Julian Assange has been vindicated because the Swedish case against him was corrupt. The prosecutor, Marianne Ny, obstructed justice and should be prosecuted. Her obsession with Assange not only embarrassed her colleagues and the judiciary but exposed the Swedish state's collusion with the United States in its crimes of war and "rendition."
Had Assange not sought refuge in the Ecuadorean embassy in London, he would have been on his way to the kind of American torture pit Chelsea Manning had to endure.
This prospect was obscured by the grim farce played out in Sweden. "It's a laughing stock," said James Catlin, one of Assange's Australian lawyers. "It is as if they make it up as they go along."
It may have seemed that way, but there was always serious purpose. In 2008, a secret Pentagon document prepared by the "Cyber Counterintelligence Assessments Branch" foretold a detailed plan to discredit WikiLeaks and smear Assange personally.

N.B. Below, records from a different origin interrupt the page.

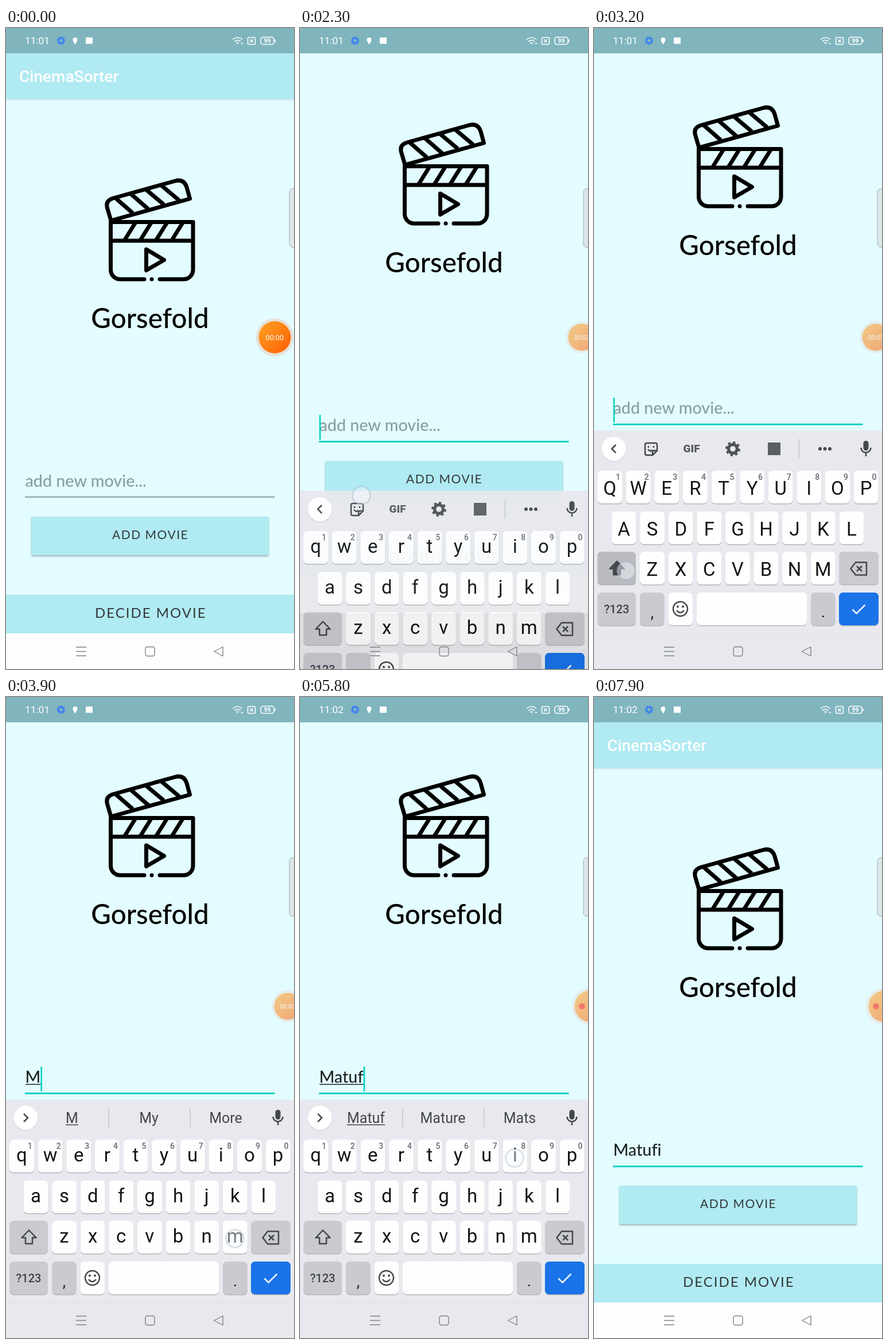
An HTML page that plays this animation: 502x1115 px, repeating every 8 s.

```html
<!DOCTYPE html>
<html lang="en">
<head>
<meta charset="utf-8">
<title>Film picker</title>
<style>
  html, body { margin: 0; width: 100%; height: 100%; overflow: hidden; background: #000; }
  svg { display: block; width: 100vw; height: 100vh; }
  text { font-family: Roboto, sans-serif; white-space: pre; font-variant-ligatures: none; }
  .mid { text-anchor: middle; }
  .app text { font-family: Lato, sans-serif; font-weight: 500; }
  .app .title { font: 500 28px Roboto, sans-serif; fill: #fff; }
  .film { font-size: 47.5px; }
  .field { font-size: 28.7px; }
  .app .label { font-weight: 400; fill: #35393b; }
  .raised { filter: drop-shadow(0 2px 1.5px rgba(0, 0, 0, .3)); }
  .line { fill: none; stroke: #000; stroke-width: 7; stroke-linecap: round; stroke-linejoin: round; }
  .key { font-size: 33px; fill: #131416; }
  .digit { font-size: 14px; font-weight: 500; fill: #66696e; }
  .word { font-size: 25px; fill: #44474c; }
  .ink { fill: none; stroke: #44474c; stroke-width: 2.5; stroke-linejoin: round; }
  .nav { fill: none; stroke: #7f8286; stroke-width: 1.4; stroke-linejoin: round; }
</style>
</head>
<body>
<svg viewBox="0 0 502 1115" preserveAspectRatio="none">
  <defs>
    <linearGradient id="orange" x1="0" y1="0" x2="1" y2="1">
      <stop offset=".1" stop-color="#fd9c20"/><stop offset=".9" stop-color="#ff6508"/>
    </linearGradient>
    <linearGradient id="shade" x1="0" y1="0" x2="0" y2="1">
      <stop offset="0" stop-color="#b9d3d7"/><stop offset="1" stop-color="#e3fcff"/>
    </linearGradient>
  </defs>

  <g id="page" class="app">
    <rect width="502" height="1115" fill="#e3fcff"/>
    <rect y="44" width="502" height="79" fill="#b0eaf2"/>
    <rect y="123" width="502" height="4" fill="url(#shade)" opacity=".7"/>
    <text class="title" x="23" y="94">CinemaSorter</text>

    <g class="line">
      <path d="M183 335L176.500 313Q173 300 187 296L295 266Q310 262 315 277L320.500 297Z"/>
      <path d="M190 295l31 27M217 288l31 27M244 281l31 26M271 274l31 26" stroke-linecap="butt"/>
      <path d="M241 437H199a16.500 16.500 0 0 1-16.500-16.500V337.500H326V420.500a16.500 16.500 0 0 1-16.500 16.500H268M182.500 370H326"/>
      <path d="M226 338l-20 32M253.500 338l-20 32M281 338l-20 32M308.500 338l-20 32" stroke-linecap="butt"/>
      <path d="M244.500 385L275.500 403.500L244.500 421.500ZM254 437h.01"/>
    </g>
    <text class="film mid" x="251" y="522">Gorsefold</text>

    <text id="hint" class="field" x="33.500" y="798" fill="#8b9da0">add new movie...</text>
    <text id="typed" class="field" x="33.500" y="798" fill="#1d2324"></text>
    <rect id="compose" x="34" y="800" height="1.500" fill="#1d2324"/>
    <rect id="rule" x="33" width="435.500"/>
    <rect id="cursor" y="770" width="2.800" height="43" fill="#12d3c3"/>

    <rect class="raised" x="44" y="850" width="414" height="67" rx="2" fill="#b0eaf2"/>
    <text class="label" x="185" y="889" font-size="21" letter-spacing="1.500">ADD MOVIE</text>
    <rect y="986" width="502" height="67" fill="#b0eaf2"/>
    <text class="label" x="155" y="1026" font-size="24" letter-spacing="2">DECIDE MOVIE</text>
    <rect y="1053" width="502" height="62" fill="#fefdfe"/>
  </g>

  <g id="board"></g>

  <g class="nav">
    <path d="M122 1077h18M122 1084.500h18M122 1092h18M378 1076.500v16L362.500 1084.500Z"/>
    <rect x="243" y="1076.500" width="16" height="16" rx="3.500"/>
  </g>

  <g id="status">
    <rect width="502" height="44" fill="#80b5be"/>
    <text id="clock" x="33" y="28" font-size="17.300" fill="#fff"></text>
    <path d="M120.500 29c-2-4-4-6-4-8.500a4 4 0 0 1 8 0c0 2.500-2 4.500-4 8.500Z" fill="#fff"/>
    <rect x="139" y="16.500" width="12" height="11" fill="#fff"/>
    <g fill="none" stroke="#fff" stroke-width="1.600">
      <path d="M395 20q8.500-7 17 0M398 23.500q5.500-4.500 11 0M401 26.500q2.500-2 5 0"/>
      <rect x="421.500" y="16.500" width="13" height="12" rx="2"/>
      <path d="M425.500 20l5 5m0-5l-5 5"/>
      <rect x="444" y="16" width="23" height="12.500" rx="4"/>
      <path d="M469 20v4.500"/>
    </g>
    <path d="M403 27.500h2l-1 1.500zM409.500 26h4l-2 3z" fill="#fff"/>
    <text class="mid" x="455.500" y="26" font-size="10.500" font-weight="700" fill="#fff">99</text>
  </g>

  <rect x="494" y="279.500" width="16" height="102" rx="6" fill="#dce6e8" stroke="#9fb0b3"/>

  <g id="bubble">
    <circle r="33" fill="#e7dfd5" opacity=".9"/>
    <circle r="28" fill="url(#orange)"/>
    <text id="timer" class="mid" y="4.700" font-size="12.600" fill="#fff"></text>
  </g>
  <circle id="dot" cx="491.500" cy="538" r="5.300" fill="#f4766c"/>

  <circle id="tap" r="15.500" fill="#f4fbff" fill-opacity=".45" stroke="#9fb3c2" stroke-opacity=".5" stroke-width="2"/>
</svg>

<script>
const LOOP = 8000, STEP = 100;
const $ = id => document.getElementById(id);
const show = (el, on) => el.setAttribute('visibility', on ? 'visible' : 'hidden');
const set = (el, attrs) => { for (const k in attrs) el.setAttribute(k, attrs[k]); };

// Drawing helpers
const gear = (x, y, r, color) => `<g fill="none" stroke="${color}">
  <circle cx="${x}" cy="${y}" r="${r * .58}" stroke-width="${r * .42}"/>
  <circle cx="${x}" cy="${y}" r="${r * .85}" stroke-width="${r * .3}" pathLength="16" stroke-dasharray="1 1"/></g>`;
const cap = (x, y, w, fill) =>
  `<rect x="${x}" y="${y + 1.5}" width="${w}" height="57" rx="7" fill="#b3b5bb"/>
   <rect x="${x}" y="${y}" width="${w}" height="57" rx="7" fill="${fill}"/>`;
const letterKey = (char, x, y) => cap(x - 21.5, y, 43, '#fefefe') +
  `<text class="key mid" data-char="${char}" data-row="${y}" x="${x}"></text>`;
const row = (chars, x, y) => [...chars].map((c, i) => letterKey(c, x + i * 49.62, y)).join('');
const divider = x => `<path d="M${x} 715v33" stroke="#c3c5ca" stroke-width="1.5"/>`;
const word = (x, id) => `<text id="${id}" class="word mid" x="${x}" y="741"></text>`;

function drawBoard() {
  const GRAY = '#cacbd1', WHITE = '#fefefe';
  const digits = [...'1234567890'].map((d, i) =>
    `<text class="digit mid" x="${42 + i * 49.62}" y="786">${d}</text>`).join('');
  $('board').innerHTML = `
    <rect y="700" width="502" height="420" fill="#e8e9ee"/>
    <path d="M0 1054h502" stroke="#dcdde2"/>
    <circle cx="34.5" cy="733" r="21.5" fill="#d5d6db"/>
    <circle cx="34.5" cy="732" r="21" fill="#fff"/>
    <path id="arrow" class="ink"/>
    <g id="tools">
      <path class="ink" d="M92 722h15q3 0 3 3v10l-8 8h-10q-3 0-3-3v-15q0-3 3-3ZM110 735h-5q-3 0-3 3v5M94 733q4 5 8 1M95 727v3M104 727v3"/>
      <text class="mid" x="170" y="738" font-size="19" font-weight="900" fill="#55585d">GIF</text>
      ${gear(242, 732, 13, '#4f5257')}
      <rect x="303" y="721" width="22" height="22" fill="#5b5e63"/>
      ${divider(357.5)}
      <path d="M394 732h.01M402.500 732h.01M411 732h.01" stroke="#44474c" stroke-width="6" stroke-linecap="round"/>
    </g>
    <g id="words">${word(115, 'word0') + word(249, 'word1') + word(383, 'word2')}
      <rect id="under" y="743.5" height="1.5" fill="#44474c"/>${divider(179)}${divider(321)}</g>
    <rect x="469.500" y="718" width="9" height="17" rx="4.500" fill="#44474c"/>
    <path class="ink" d="M465.500 730a8.500 8.500 0 0 0 17 0M474 739v6"/>
    ${row('qwertyuiop', 27.5, 770)}${digits}${row('asdfghjkl', 52, 841)}${row('zxcvbnm', 101.5, 911)}
    ${cap(6, 911, 67, GRAY)}<rect id="pressed" x="6" y="911" width="67" height="57" rx="7" fill="#b9bbc0"/>
    <path id="shift" class="ink" d="M40 927.500L52.500 940.500H46V951H34V940.500H27.500Z"/>
    ${cap(427, 911, 69, GRAY)}
    <path class="ink" d="M456 929.500H475V951.500H456L447.500 940.500ZM458 936l9 9m0-9l-9 9"/>
    ${cap(6, 982, 67, GRAY)}
    <text class="mid" x="39.500" y="1018" font-size="20" font-weight="500" fill="#3f4247">?123</text>
    ${cap(80, 982, 42.5, GRAY)}<text class="mid" x="101.500" y="1026" font-size="27" fill="#222">,</text>
    ${cap(129.5, 982, 42.5, WHITE)}
    <g class="ink"><circle cx="150.500" cy="1010.500" r="12.500"/><path d="M144 1013q6.500 8 13 0"/></g>
    <path d="M146 1006.500h.01M155 1006.500h.01" stroke="#44474c" stroke-width="4" stroke-linecap="round"/>
    ${cap(179, 982, 192, WHITE)}
    ${cap(378, 982, 42.5, GRAY)}<text class="mid" x="399.500" y="1025" font-size="27" fill="#222">.</text>
    ${cap(427, 982, 69, '#1a73e8')}
    <path d="M450.500 1011.500l7 7 15-15" fill="none" stroke="#fff" stroke-width="2.500"/>`;
}

// Tracks: [start time, values...]
const PAGE = [[0, 0], [2200, -38], [2300, -97], [2400, -124], [2500, -127],
  [6300, -88], [6400, -26], [6500, -5], [6600, 0]];
const BOARD = [[0, 420, 0], [2200, 270, .6], [2300, 105, .95], [2400, 26, 1], [2500, 0, 1],
  [6300, 48, .75], [6400, 137, .3], [6500, 190, .06], [6600, 420, 0]];
const BUBBLE = [[0, 468.5, 1, 1], [1400, 471, .98, .92], [1500, 478, .93, .8], [1600, 484, .87, .65],
  [1700, 487.5, .84, .55], [1800, 490, .84, .55], [1900, 491, .84, .55],
  [5400, 499, .92, .55], [5500, 506, .98, .55]];
const TIMER = [[0, '00:00'], [1100, '00:01'], [2100, '00:02'], [3200, '00:03'],
  [4100, '00:04'], [4700, '00:05'], [5400, '']];
const TYPED = [[0, ''], [3900, 'M'], [4200, 'Ma'], [4600, 'Mat'], [5000, 'Matu'], [5400, 'Matuf'], [5900, 'Matufi']];
const GUESS = { M: ['My', 'More'], Ma: ['May', 'Make'], Mat: ['May', 'Mature'],
  Matu: ['Mature', 'Matures'], Matuf: ['Mature', 'Mats'], Matufi: ['Mature', 'Mats'] };
const BLINK = [[2200], [3900], [4200], [4600], [5000], [5400], [5900], [6400]];
// Touches: start, end, x, y
const TAPS = [[1600, 1900, 59, 615], [2100, 2500, 107, 813], [3200, 3500, 56, 944], [3800, 4100, 399, 942],
  [4100, 4400, 52, 872], [4500, 4800, 226, 802], [4900, 5200, 325, 802], [5300, 5600, 201, 872],
  [5800, 6100, 374, 802], [6200, 6500, 447, 1030]];
const at = (track, t) => track.findLast(k => k[0] <= t);

drawBoard();
$('status').insertAdjacentHTML('beforeend', gear(96, 22, 7.5, '#3f82f2'));
const letters = [...document.querySelectorAll('[data-char]')];

function drawField(t, typed) {
  const focused = t >= 2200, composing = typed && t < 6200;
  $('typed').textContent = typed;
  show($('hint'), !typed);
  const width = typed ? $('typed').getComputedTextLength() : 0;
  set($('compose'), { width: composing ? width : 0 });
  set($('rule'), focused ? { y: 815, height: 3, fill: '#12d3c3' } : { y: 815, height: 1.5, fill: '#718184' });
  set($('cursor'), { x: 33.5 + width });
  show($('cursor'), focused && Math.floor((t - at(BLINK, t)[0]) / 500) % 2 === 0);
}

function drawKeys(t, typed) {
  const upper = t >= 3200 && t < 3900, composing = typed && t < 6200;
  for (const el of letters) {
    const char = el.dataset.char;
    el.textContent = upper ? char.toUpperCase() : char;
    set(el, { y: +el.dataset.row + (upper ? 42 : 38) });
  }
  set($('shift'), { style: upper ? 'fill:#44474c' : '' });
  show($('pressed'), t >= 3200 && t < 3500);
  show($('tools'), !typed);
  show($('words'), composing);
  set($('arrow'), { d: typed ? 'M31 725l7 7-7 7' : 'M38 725l-7 7 7 7' });
  if (!composing) return;
  [typed, ...GUESS[typed]].forEach((w, i) => { $('word' + i).textContent = w; });
  const w = $('word0').getComputedTextLength();
  set($('under'), { x: 115 - w / 2, width: w });
}

function drawTap(t) {
  const tap = TAPS.find(([from, to]) => t >= from && t < to);
  show($('tap'), tap);
  if (tap) set($('tap'), { cx: tap[2], cy: tap[3], opacity: t >= tap[1] - STEP ? .35 : 1 });
}

function render(t) {
  const typed = at(TYPED, t)[1];
  const [, boardY, boardAlpha] = at(BOARD, t);
  const [, x, scale, alpha] = at(BUBBLE, t);
  set($('page'), { transform: `translate(0 ${at(PAGE, t)[1]})` });
  set($('board'), { transform: `translate(0 ${boardY})`, opacity: boardAlpha });
  set($('bubble'), { transform: `translate(${x} 538) scale(${scale})`, opacity: alpha });
  $('timer').textContent = at(TIMER, t)[1];
  $('clock').textContent = t < 4100 ? '11:01' : '11:02';
  show($('dot'), t >= 5500);
  drawField(t, typed);
  drawKeys(t, typed);
  drawTap(t);
}

const start = performance.now();
function tick() {
  const t = (performance.now() - start) % LOOP;
  render(Math.floor(t / STEP) * STEP);
  requestAnimationFrame(tick);
}
tick();
</script>
</body>
</html>
```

The "mission" was to destroy the "trust" that was WikiLeaks' "centre of gravity." This would be achieved with threats of "exposure [and] criminal prosecution." Silencing and criminalizing such an unpredictable source of truth-telling was the aim.
Perhaps this was understandable. WikiLeaks has exposed the way America dominates much of human affairs, including its epic crimes, especially in Afghanistan and Iraq: the wholesale, often homicidal killing of civilians and the contempt for sovereignty and international law.
These disclosures are protected by the First Amendment of the US Constitution. As a presidential candidate in 2008, Barack Obama, a professor of constitutional law, lauded whistleblowers as "part of a healthy democracy [and they] must be protected from reprisal."